Why should I care what happens to Anita Sarkeesian? She’s just a fake internet celebrity. Don’t you think it’s more important that we concentrate more on the people closer to us, than focus on internet non-issues?
This is why I try to spend less time online. Because there’s so much nonsense to get caught up in. I don’t even care about her views on games. If she was shot tomorrow, I might feel a little sad, but it wouldn’t ruin my day. I just don’t know her.
Thank you for replying to this, it does give me ample opportunity and cause to clarify. Anita Sarkeesian is not the issue here—she’s a symptom of the problem, the disease that is a part of far too many cultures, definitely including video gaming. Sarkeesian is one person. Whether you classify her as a “fake internet celebrity,” the fact remains that for speaking out about the (sometimes deplorable) treatment of female characters in gaming, she’s received threats of physical violence and death—threats that have extended even to people who just associate with her.
But you know, Anita is just a commenter. That sort of thing doesn’t happen to women who are actually, you know, part of the video game industry, right? I wish that was the case. Take, for instance, Jenn Frank, a games Journalist who has written for numerous publications and even did voices in games like Super Hexagon. She quit the games industry over harrassment she received, including doxxing (publishing personal information about someone online in order to make harassment even easier and more dangerous.) Want closer to the core of games? Jennifer Hepler, a writer at Bioware, received not only a slew of insults, such as those about her weight (calling her “Hamburger Hepler”) but also death threats which were extended to her family, including children. Who threatens to kill a child over something like this? Or Zoe Quinn. Last December, long before the debunked accusations that went on during GamerGate, she submitted Depression Quest on Steam and received her fair share of the female hatred pie, right down to sexually harrassing phone calls at her house. You can find stories like these all over the internet.
If you’d rather focus on people close to you than worry about these others, that’s fine by me, I even understand and respect that. What are total strangers compared to close friends and family? But my entire point is that this behavior is potentially everywhere that gaming (and other activities) is. If people see it happen and you can’t, or won’t lift a digital finger to help squash it, all we have to look forward to is a future with less women who are willing to make video games.
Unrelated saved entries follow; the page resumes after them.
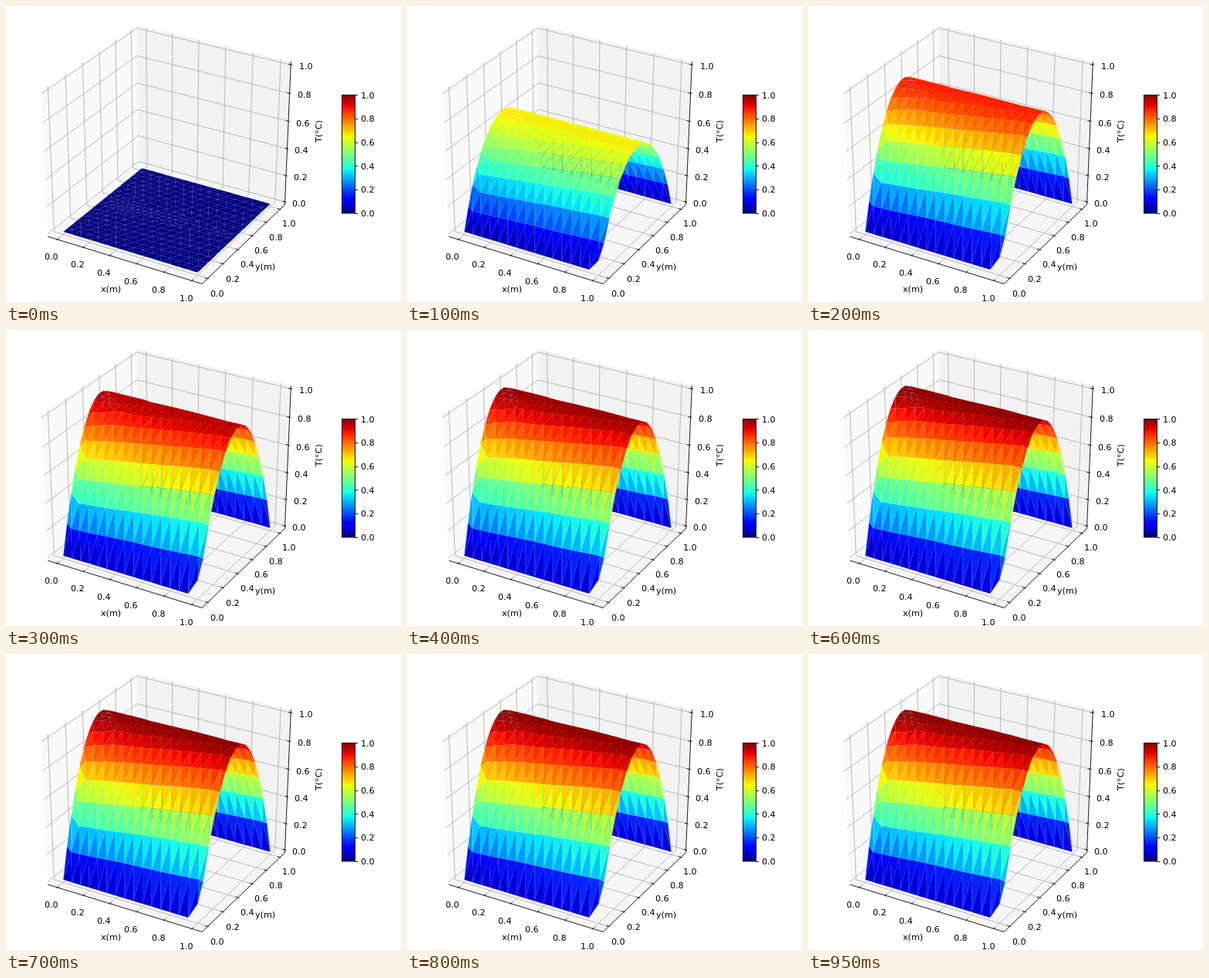
Write an HTML page with a canvas that moves like this. It is 512 by 384 pixels and loops after 1000 ms.

```html
<!DOCTYPE html>
<html>
<head>
<meta charset="utf-8">
<style>
  html, body { margin: 0; width: 100%; height: 100%; overflow: hidden; background: #fff; }
  canvas { display: block; }
</style>
</head>
<body>
<canvas id="stage" width="512" height="384"></canvas>
<script>
const ctx = document.getElementById('stage').getContext('2d');
const E = 0.5 + 1 / 48;            // half size of the axes box
const TICKS = [0, 0.2, 0.4, 0.6, 0.8, 1];
const GRID = '#b0b0b0';
const { abs, sin, exp, PI, hypot, round, floor } = Math;

// Perspective view from elevation 30, azimuth -60, distance 10
const depth = ([x, y, z]) => 0.433 * x - 0.75 * y + 0.5 * z;
function project(p) {
  const [x, y, z] = p, d = 10 - depth(p);
  const u = (0.866 * x + 0.5 * y) / d;
  const v = (-0.25 * x + 0.433 * y + 0.866 * z) / d;
  return [(u + 0.095) * 409.6 / 0.185, 384 - (v + 0.095) * 384 / 0.185];
}
const flat = v => (v - 0.5) / 1.1; // x or y value to box units

function path(points) {
  ctx.beginPath();
  for (const p of points) ctx.lineTo(...project(p));
}
function fill(points, color) {
  path(points);
  ctx.fillStyle = color;
  ctx.fill();
}
function line(points, color = '#000') {
  path(points);
  ctx.strokeStyle = color;
  ctx.stroke();
}

// Piecewise linear colour map
function ramp(v, stops) {
  for (let i = 1; i < stops.length; i++) {
    const [a, p] = stops[i - 1], [b, q] = stops[i];
    if (v <= b) return round(255 * (p + (q - p) * (v - a) / (b - a)));
  }
  return round(255 * stops[stops.length - 1][1]);
}
const RED = [[0, 0], [0.35, 0], [0.66, 1], [0.89, 1], [1, 0.5]];
const GREEN = [[0, 0], [0.125, 0], [0.375, 1], [0.64, 1], [0.91, 0], [1, 0]];
const BLUE = [[0, 0.5], [0.11, 1], [0.34, 1], [0.65, 0], [1, 0]];
const jet = v => `rgb(${ramp(v, RED)},${ramp(v, GREEN)},${ramp(v, BLUE)})`;

// Mesh nodes: staggered rows from both cold edges that close up to the left,
// a fine filling in the wedge between them, and the border
function makeNodes() {
  const nodes = [], N = 15, LEFT = 17, ROWS = 7;
  const step = x => 0.05 + 0.018 * x;
  const jitter = () => 0.001 * sin(97 * nodes.length);
  const add = (x, y) => {
    const dx = 0.19 - x, dy = 0.46 - y;
    const pull = 0.35 * exp(-(dx * dx + dy * dy) / 0.01);
    nodes.push([x + dx * pull + jitter(), y + dy * pull + jitter() / 2]);
  };
  for (let j = 1; j <= ROWS; j++)
    for (let i = j % 2 ? 0.5 : 1; i < N; i++) {
      const x = i / N, y = j * step(x);
      add(x, y);
      add(x, 1 - y);
    }
  for (let j = -3; j <= 3; j++)
    for (let x = j % 2 ? 0.035 : 0.058; x < 0.97; x += 0.045) {
      const y = 0.04 * j;
      if (abs(y) + 0.03 < 0.5 - ROWS * step(x)) add(x, 0.5 + y);
    }
  for (let i = 0; i <= N; i++) {
    const t = i / N + (i % N ? jitter() / 4 : 0);
    nodes.push([t, 0], [t, 1]);
    if (i % N) nodes.push([1, t]);
  }
  for (let i = 1; i < LEFT; i++) nodes.push([0, i / LEFT + jitter() / 4]);
  return nodes;
}

// Delaunay triangulation by incremental insertion
function triangulate(nodes) {
  const n = nodes.length;
  const p = [...nodes, [-90, -90], [90, -90], [0, 120]];
  const make = (a, b, c) => {
    const [ax, ay] = p[a];
    const bx = p[b][0] - ax, by = p[b][1] - ay, cx = p[c][0] - ax, cy = p[c][1] - ay;
    const det = 2 * (bx * cy - by * cx), bb = bx * bx + by * by, cc = cx * cx + cy * cy;
    const ux = (cy * bb - by * cc) / det, uy = (bx * cc - cx * bb) / det;
    return { ids: [a, b, c], x: ax + ux, y: ay + uy, r: hypot(ux, uy) };
  };
  let tris = [make(n, n + 1, n + 2)];
  for (let i = 0; i < n; i++) {
    const edges = new Map();
    tris = tris.filter(t => {
      if (hypot(p[i][0] - t.x, p[i][1] - t.y) >= t.r) return true;
      t.ids.forEach((a, k) => {
        const b = t.ids[(k + 1) % 3], key = a < b ? a + ',' + b : b + ',' + a;
        if (!edges.delete(key)) edges.set(key, [a, b]);
      });
      return false;
    });
    for (const [a, b] of edges.values()) tris.push(make(a, b, i));
  }
  return tris.map(t => t.ids).filter(ids => ids.every(k => k < n));
}

const nodes = makeNodes();
const tris = triangulate(nodes);

// Heated plate with cold edges at y = 0 and y = 1, after k implicit time steps
function profile(y, k) {
  let sum = 4 * y * (1 - y);
  for (const m of [1, 3, 5, 7])
    sum -= 32 / (PI * m) ** 3 * sin(m * PI * y) / (1 + 0.754 * m * m) ** k;
  return k ? Math.max(0, 0.995 * sum) : 0;
}
// The corner at x = 1, y = 0 is not held cold
const heat = ([x, y], k) =>
  x === 1 && y === 0 ? profile(1 / 15, k) / 2 : profile(y, k);

function label(text, x, y) {
  ctx.fillStyle = '#000';
  ctx.fillText(text, round(x - ctx.measureText(text).width / 2), y);
}
function tickLabel(value, p) {
  const [x, y] = project(p);
  label(value.toFixed(1), x, round(y + 8.4));
}

function drawAxes() {
  fill([[-E, -E, -E], [-E, E, -E], [-E, E, E], [-E, -E, E]], '#f9f9f9');
  fill([[-E, E, -E], [E, E, -E], [E, E, E], [-E, E, E]], '#f2f2f2');
  fill([[-E, -E, -E], [E, -E, -E], [E, E, -E], [-E, E, -E]], '#f5f5f5');
  ctx.lineWidth = 0.89;
  for (const t of TICKS) {
    const f = flat(t), z = t - 0.5;
    line([[f, -E, -E], [f, E, -E], [f, E, E]], GRID);
    line([[E, f, -E], [-E, f, -E], [-E, f, E]], GRID);
    line([[-E, -E, z], [-E, E, z], [E, E, z]], GRID);
  }
  line([[-E, -E, -E], [E, -E, -E], [E, E, -E], [E, E, E]]);
  const out = E + 0.1 / 12, inn = E - 0.2 / 12, far = E + 0.0644;
  for (const t of TICKS) {
    const f = flat(t), z = t - 0.5;
    line([[f, -out, -E], [f, -inn, -E]]);
    line([[out, f, -E], [inn, f, -E]]);
    line([[out, E, z], [inn, E, z]]);
    tickLabel(t, [f, -far, -far]);
    tickLabel(t, [far, f, -far]);
    tickLabel(t, [far, far, z]);
  }
  label('x(m)', 136, 371);
  label('y(m)', 336.5, 342);
  ctx.save();
  ctx.translate(409, 163);
  ctx.rotate(-PI / 2);
  label('T(°C)', 0, 0);
  ctx.restore();
}

function drawBar() {
  const x = 435.2, y = 115.2, w = 17.1, h = 153.6;
  const grad = ctx.createLinearGradient(0, y + h, 0, y);
  for (let i = 0; i <= 100; i++) grad.addColorStop(i / 100, jet(i / 100));
  ctx.fillStyle = grad;
  ctx.fillRect(x, y, w, h);
  ctx.strokeStyle = '#000';
  ctx.strokeRect(435.5, 115.5, 17, 153.5);
  for (const t of TICKS) {
    const ty = y + h * (1 - t), snap = round(ty) + 0.5;
    ctx.beginPath();
    ctx.moveTo(x + w, snap);
    ctx.lineTo(x + w + 3.9, snap);
    ctx.stroke();
    label(t.toFixed(1), 469, round(ty + 4.4));
  }
}

function drawSurface(k) {
  const temps = nodes.map(p => heat(p, k));
  const points = nodes.map(([x, y], i) => [flat(x), flat(y), temps[i] - 0.5]);
  tris.map(ids => ({
    corners: ids.map(i => points[i]),
    mean: ids.reduce((s, i) => s + temps[i], 0) / 3,
    near: ids.reduce((s, i) => s + depth(points[i]), 0)
  })).sort((a, b) => a.near - b.near)
    .forEach(t => fill(t.corners, jet(t.mean)));
}

function draw(k) {
  ctx.fillStyle = '#fff';
  ctx.fillRect(0, 0, 512, 384);
  ctx.font = "11.11px 'DejaVu Sans', sans-serif";
  drawAxes();
  drawBar();
  drawSurface(k);
}

let shown = -1;
function tick() {
  const k = floor(performance.now() % 1000 / 50);
  if (k !== shown) draw(shown = k);
  requestAnimationFrame(tick);
}
tick();
</script>
</body>
</html>
```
And if you think that women haven’t ever been behind games that are worth playing, or that it wouldn’t be a loss if they all up and left, then you must not have ever played River Raid, or Centipede, or M.U.L.E., or King’s Quest, or, more recently, Portal.